Please show every line from the entries that carries the word "barrel".

[MATERIAL FOR THIS TASK — start]

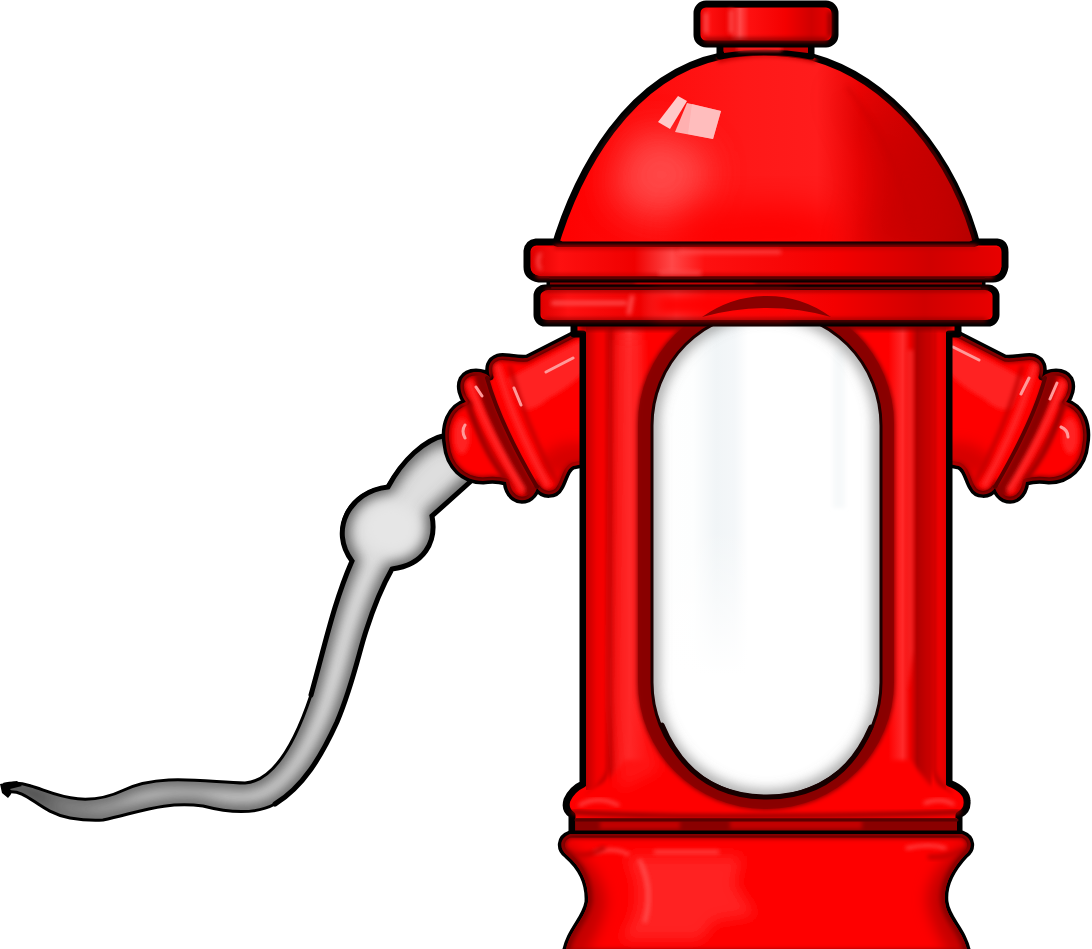
<!DOCTYPE html>
<html lang="en">
<head>
<meta charset="utf-8">
<title>Fire hydrant with hose</title>
<style>
:root{--red:#fe0000;--bright:#ff2020;--glow:#ff5050;--deep:#c40000;--dark:#8a0000;--maroon:#5c0000;--ink:#000;--paper:#fff;--steel:#dedede;--shade:#555}
html,body{margin:0;height:100%;overflow:hidden;background:var(--paper)}
svg{display:block;width:1092px;height:949px}
.outline{fill:var(--red);stroke:var(--ink);stroke-width:7;stroke-linejoin:round}
.edge{fill:none;stroke:var(--dark);stroke-width:9;filter:url(#soft3)}
.red{fill:var(--red)}.bright{fill:var(--bright)}.glow{fill:var(--glow)}.deep{fill:var(--deep)}.dark{fill:var(--dark)}.maroon{fill:var(--maroon)}
.line{fill:none;stroke-linecap:round}
.s-dark{stroke:var(--dark)}.s-deep{stroke:var(--deep)}.s-glow{stroke:var(--glow)}.s-maroon{stroke:var(--maroon)}
.blur3{filter:url(#soft3)}.blur8{filter:url(#soft8)}.blur18{filter:url(#soft18)}
</style>
</head>
<body>
<svg viewBox="0 0 1092 949" role="img" aria-label="Red fire hydrant with a blank oval window and a grey hose">
<defs>
<filter id="soft3" x="-50%" y="-50%" width="200%" height="200%"><feGaussianBlur stdDeviation="2"/></filter>
<filter id="soft8" x="-50%" y="-50%" width="200%" height="200%"><feGaussianBlur stdDeviation="7"/></filter>
<filter id="soft18" x="-50%" y="-50%" width="200%" height="200%"><feGaussianBlur stdDeviation="18"/></filter>
<linearGradient id="barrel-tone">
<stop offset="0" stop-color="#c00000"/><stop offset=".03" stop-color="#f00000"/><stop offset=".06" stop-color="#fe0000"/><stop offset=".07" stop-color="#d00000"/><stop offset=".09" stop-color="#f61010"/><stop offset=".12" stop-color="#ff3030"/><stop offset=".17" stop-color="#fe0000"/><stop offset=".84" stop-color="#fe0000"/><stop offset=".88" stop-color="#ff2a2a"/><stop offset=".9" stop-color="#f00000"/><stop offset=".92" stop-color="#b00000"/><stop offset=".955" stop-color="#cc0000"/><stop offset=".965" stop-color="#fe0000"/><stop offset="1" stop-color="#e00000"/>
</linearGradient>
<linearGradient id="dome-tone">
<stop offset="0" stop-color="#fe0000"/><stop offset=".45" stop-color="#ff1818"/><stop offset=".62" stop-color="#ff1c1c"/><stop offset=".72" stop-color="#ee0404"/><stop offset=".86" stop-color="#cc0000"/><stop offset="1" stop-color="#b00000"/>
</linearGradient>
<linearGradient id="band-tone">
<stop offset="0" stop-color="#e00000"/><stop offset=".06" stop-color="#fe1010"/><stop offset=".22" stop-color="#f00000"/><stop offset=".3" stop-color="#ff4848"/><stop offset=".37" stop-color="#fe1010"/><stop offset=".65" stop-color="#f40000"/><stop offset=".85" stop-color="#d00000"/><stop offset="1" stop-color="#e80000"/>
</linearGradient>
<linearGradient id="glass-tone">
<stop offset="0" stop-color="#fff"/><stop offset=".18" stop-color="#fdfefe"/><stop offset=".28" stop-color="#f1f5f7"/><stop offset=".36" stop-color="#f4f7f9"/><stop offset=".42" stop-color="#fff"/><stop offset="1" stop-color="#fff"/>
</linearGradient>
<linearGradient id="glass-fade" x2="0" y2="1"><stop offset=".45" stop-color="#fff" stop-opacity="0"/><stop offset=".75" stop-color="#fff"/></linearGradient>
<path id="hose-shape" d="M449 434C424 438 402 461 387 487C347 491 329 531 352 561C334 602 325 645 311 695C298 734 277 781 245 783C205 782 160 773 124 790C82 810 52 792 31 786C22 783 14 782 5 784L8 792C28 789 38 812 70 818Q88 821 103 820C140 812 165 801 203 806C226 812 255 815 275 804C303 787 321 757 337 722C353 684 359 652 366 631C374 606 384 583 392 569C424 565 437 542 432 516L482 471Z"/>
<path id="nozzle-shape" d="M582 330L527 358C515 359 505 355 498 357C489 360 487 368 490 377C484 371 468 369 462 379C458 387 462 397 466 402C449 407 443 426 446 444C448 467 464 481 483 481Q495 479 506 482C508 497 518 503 528 499Q534 496 537 488C543 497 556 496 560 488C565 480 566 469 573 466L598 461V330Z"/>
<path id="dome-shape" d="M553 252C577 170 629 75 721 56Q766 48 812 57C889 78 955 155 979 252Z"/>
<path id="base-shape" d="M570 834C559 838 559 849 567 855C582 868 589 884 588 902C585 920 569 930 565 954H968C964 930 947 920 945 902C943 884 953 868 965 855C973 849 973 838 962 834Z"/>
<rect id="window-shape" x="652" y="311" width="229" height="486" rx="114.5"/>
<g id="nozzle">
<use href="#nozzle-shape" class="outline"/>
<g clip-path="url(#nozzle-clip)">
<use href="#nozzle-shape" class="edge"/>
<path class="deep blur8" d="M538 462Q562 432 600 448V475H545Z" opacity=".7"/>
<path class="bright blur3" d="M507 379L575 343Q599 332 596 354Q585 379 548 399Q530 415 520 407Z"/>
<path class="line s-dark blur3" stroke-width="13" d="M481 378Q492 423 531 491"/>
<path class="line s-maroon" stroke-width="4" d="M487 378Q499 422 537 487"/>
<path class="line s-deep blur3" stroke-width="4" d="M463 398Q483 440 515 488M510 367Q525 425 557 482"/>
<path class="line blur3" stroke="#ff2424" stroke-width="7" d="M470 384Q487 432 522 489M498 367Q514 425 547 484"/>
<path class="line s-dark blur3" stroke-width="4" d="M469 404Q480 446 505 478"/>
<ellipse class="bright blur3" cx="462" cy="436" rx="8" ry="18"/>
</g>
</g>
<clipPath id="hose-clip"><use href="#hose-shape"/></clipPath>
<clipPath id="nozzle-clip"><use href="#nozzle-shape"/></clipPath>
<clipPath id="dome-clip"><use href="#dome-shape"/></clipPath>
<clipPath id="base-clip"><use href="#base-shape"/></clipPath>
<clipPath id="window-clip"><use href="#window-shape"/></clipPath>
</defs>

<g id="hose">
<use href="#hose-shape" fill="var(--steel)"/>
<g clip-path="url(#hose-clip)">
<use href="#hose-shape" fill="none" stroke="var(--shade)" stroke-width="15" class="blur8"/>
<ellipse cx="391" cy="528" rx="29" ry="26" fill="#e6e6e6" class="blur8"/>
</g>
<use href="#hose-shape" fill="none" stroke="var(--ink)" stroke-width="3"/>
<path class="line" stroke="var(--ink)" stroke-width="5" d="M447 435C424 439 402 461 388 487C349 491 329 531 352 561C334 602 325 645 311 695M392 569C424 565 437 542 432 516L470 482M275 804C303 787 321 757 337 722C353 684 359 652 366 631C374 606 384 583 392 569"/>
<path d="M0 784L17 781L22 786L10 789Q14 792 8 798L2 793Z"/>
</g>

<g id="nozzles">
<use href="#nozzle"/>
<use href="#nozzle" transform="translate(1532 0) scale(-1 1)"/>
<g class="line" stroke="#ff9a9a" stroke-width="3">
<path d="M546 372L573 358M514 388L521 405M476 387L482 396M465 425Q461 431 465 438M953 347L979 360M1029 378L1021 394M1057 383L1050 399M1061 427Q1068 430 1068 437"/>
</g>
</g>

<g id="barrel">
<path d="M574 318H958V334H949V783Q967 790 967 801Q968 811 959 815V836H572V815Q564 810 567 800Q572 789 583 784V334H574Z" class="outline"/>
<path d="M586 324H946V790H586Z" fill="url(#barrel-tone)"/>
<path d="M580 324H952V330H580Z" class="dark blur3"/>
<path class="deep blur8" d="M684 324H850L820 336H715Z"/>
<path class="line s-dark blur3" stroke-width="3" d="M608 330V768Q607 780 588 796M934 330V770Q936 782 950 794" opacity=".75"/>
<path class="red blur3" d="M574 803Q590 787 606 783L625 760H910L930 785Q951 788 962 803L956 813H578Z"/>
<path class="bright blur8" d="M617 340H640V700L660 770L620 790L612 700Z" opacity=".6"/>
<path class="glow blur3" d="M908 350H913V650L908 690Z" opacity=".5"/>
<path class="line s-glow blur3" stroke-width="3" d="M580 805Q598 795 618 805M925 803Q940 797 953 804"/>
<path class="line s-dark blur3" stroke-width="4" d="M573 812Q640 817 766 816T959 812"/>
<path class="dark" d="M576 818H957V834H576Z"/>
<path class="deep blur3" d="M600 821H680V829H600ZM730 820H862V829H730Z"/>
<path class="line s-maroon" stroke-width="3" d="M576 820H957M576 833H957"/>
</g>

<g id="window">
<rect class="dark blur3" x="637" y="296" width="258" height="514" rx="128"/>
<rect class="dark" x="638" y="297" width="256" height="512" rx="127" opacity=".8"/>
<use href="#window-shape" fill="url(#glass-tone)"/>
<g clip-path="url(#window-clip)">
<rect x="652" y="311" width="229" height="486" fill="url(#glass-fade)"/>
<path d="M833 350H845V508H833Z" fill="#f7f9fa" class="blur3"/>
<use href="#window-shape" fill="none" stroke="#777" stroke-width="9" class="blur8"/>
</g>
<use href="#window-shape" fill="none" stroke="#1c0000" stroke-width="3"/>
<path class="line" stroke="#160000" stroke-width="5" d="M735 313Q767 304 800 314M662 725Q692 797 767 797Q841 797 871 727"/>
</g>

<g id="base">
<use href="#base-shape" class="outline"/>
<g clip-path="url(#base-clip)">
<path class="deep blur8" d="M560 838Q605 870 606 904Q602 928 585 955H560ZM972 838Q925 870 927 904Q932 928 950 955H975Z"/>
<path class="bright blur8" d="M625 856H742L735 885L756 915L715 921L700 940H620Q650 900 625 856Z"/>
<path class="line s-glow blur3" stroke-width="4" d="M640 861Q654 890 645 921"/>
<path class="line s-glow blur3" stroke-width="3" d="M655 852H718M595 852Q615 847 628 854M907 848Q930 843 945 848"/>
<path class="line s-deep blur3" stroke-width="5" d="M568 853Q586 859 603 848M930 857Q947 858 964 850"/>
<use href="#base-shape" class="edge"/>
</g>
</g>

<g id="dome">
<use href="#dome-shape" class="outline" style="fill:url(#dome-tone)"/>
<g clip-path="url(#dome-clip)">
<path class="glow blur18" d="M630 137Q665 122 705 153Q720 190 680 216Q630 220 612 190Z" opacity=".9"/>
<path class="red blur18" d="M690 215Q800 190 850 225V260H660Z"/>
<path class="deep blur18" d="M840 90Q950 130 970 250H850Q905 190 840 90Z" opacity=".7"/>
<path class="line s-deep blur3" stroke-width="4" d="M848 88Q901 157 914 232" opacity=".35"/>
<path class="deep blur3" d="M718 54H816V63Q766 50 718 63Z"/>
<path class="line s-dark blur3" stroke-width="5" d="M556 243H977"/>
</g>
<path d="M678 96L687 101L670 129L658 122Z" fill="#ffc9c9"/>
<path d="M687 103L721 111L713 139L675 132Z" fill="#ffb0b0"/>
<path d="M692 104L721 111L713 139L688 134Z" fill="#ffc4c4" opacity=".7"/>
</g>

<g id="cap">
<path d="M720 38V56Q766 47 811 56V38Z" class="outline"/>
<path class="deep" d="M724 43H808V53Q766 46 724 53Z"/>
<path class="bright blur3" d="M737 43H782V51H737Z"/>
<rect class="outline" x="697" y="4" width="138" height="40" rx="9"/>
<rect x="701" y="8" width="130" height="32" rx="7" fill="url(#band-tone)"/>
<path class="line s-dark blur3" stroke-width="4" d="M706 40H826M830 13V35"/>
<path class="line s-glow blur3" stroke-width="4" d="M706 14V32M731 11V32"/>
<path class="line s-deep blur3" stroke-width="3" d="M705 9H827"/>
</g>

<g id="collar">
<path class="outline" d="M550 272H982V300H550Z"/>
<path class="dark" d="M550 274H982V292H550Z"/>
<path class="deep blur3" d="M635 280H755V287H635Z"/>
<rect class="outline" x="537" y="288" width="459" height="35" rx="8"/>
<rect x="541" y="290" width="451" height="30" rx="7" fill="url(#band-tone)"/>
<path class="red blur8" d="M655 294H790V316H655Z"/>
<path class="line s-dark blur3" stroke-width="3" d="M546 320H985M546 290H987"/>
<path class="line s-glow blur3" stroke-width="4" d="M632 297L629 313M553 303H625"/>
<path class="outline" d="M536 242H554L562 245H970L978 242H997Q1005 243 1005 252V267Q1003 279 993 279H539Q527 277 527 267V251Q528 243 536 242Z"/>
<path d="M535 247H998Q1001 249 1001 254V268Q1000 276 991 276H540Q531 275 531 267V253Q531 248 535 247Z" fill="url(#band-tone)"/>
<path class="line s-deep blur3" stroke-width="4" d="M538 276H992M556 247H976"/>
<path class="line s-glow blur3" stroke-width="3" d="M540 254Q536 262 540 269M680 252H780M660 273H700"/>
<path class="line s-maroon" stroke-width="2" d="M550 278H984M552 288H980"/>
</g>

<g id="window-rim" class="line">
<path class="dark" d="M702 317Q732 296 767 296T831 317Q800 308 767 308T702 317Z"/>
</g>
</svg>
</body>
</html>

[MATERIAL FOR THIS TASK — finish]

RESULT OF THIS TASK >>
<linearGradient id="barrel-tone">
<g id="barrel">
<path d="M586 324H946V790H586Z" fill="url(#barrel-tone)"/>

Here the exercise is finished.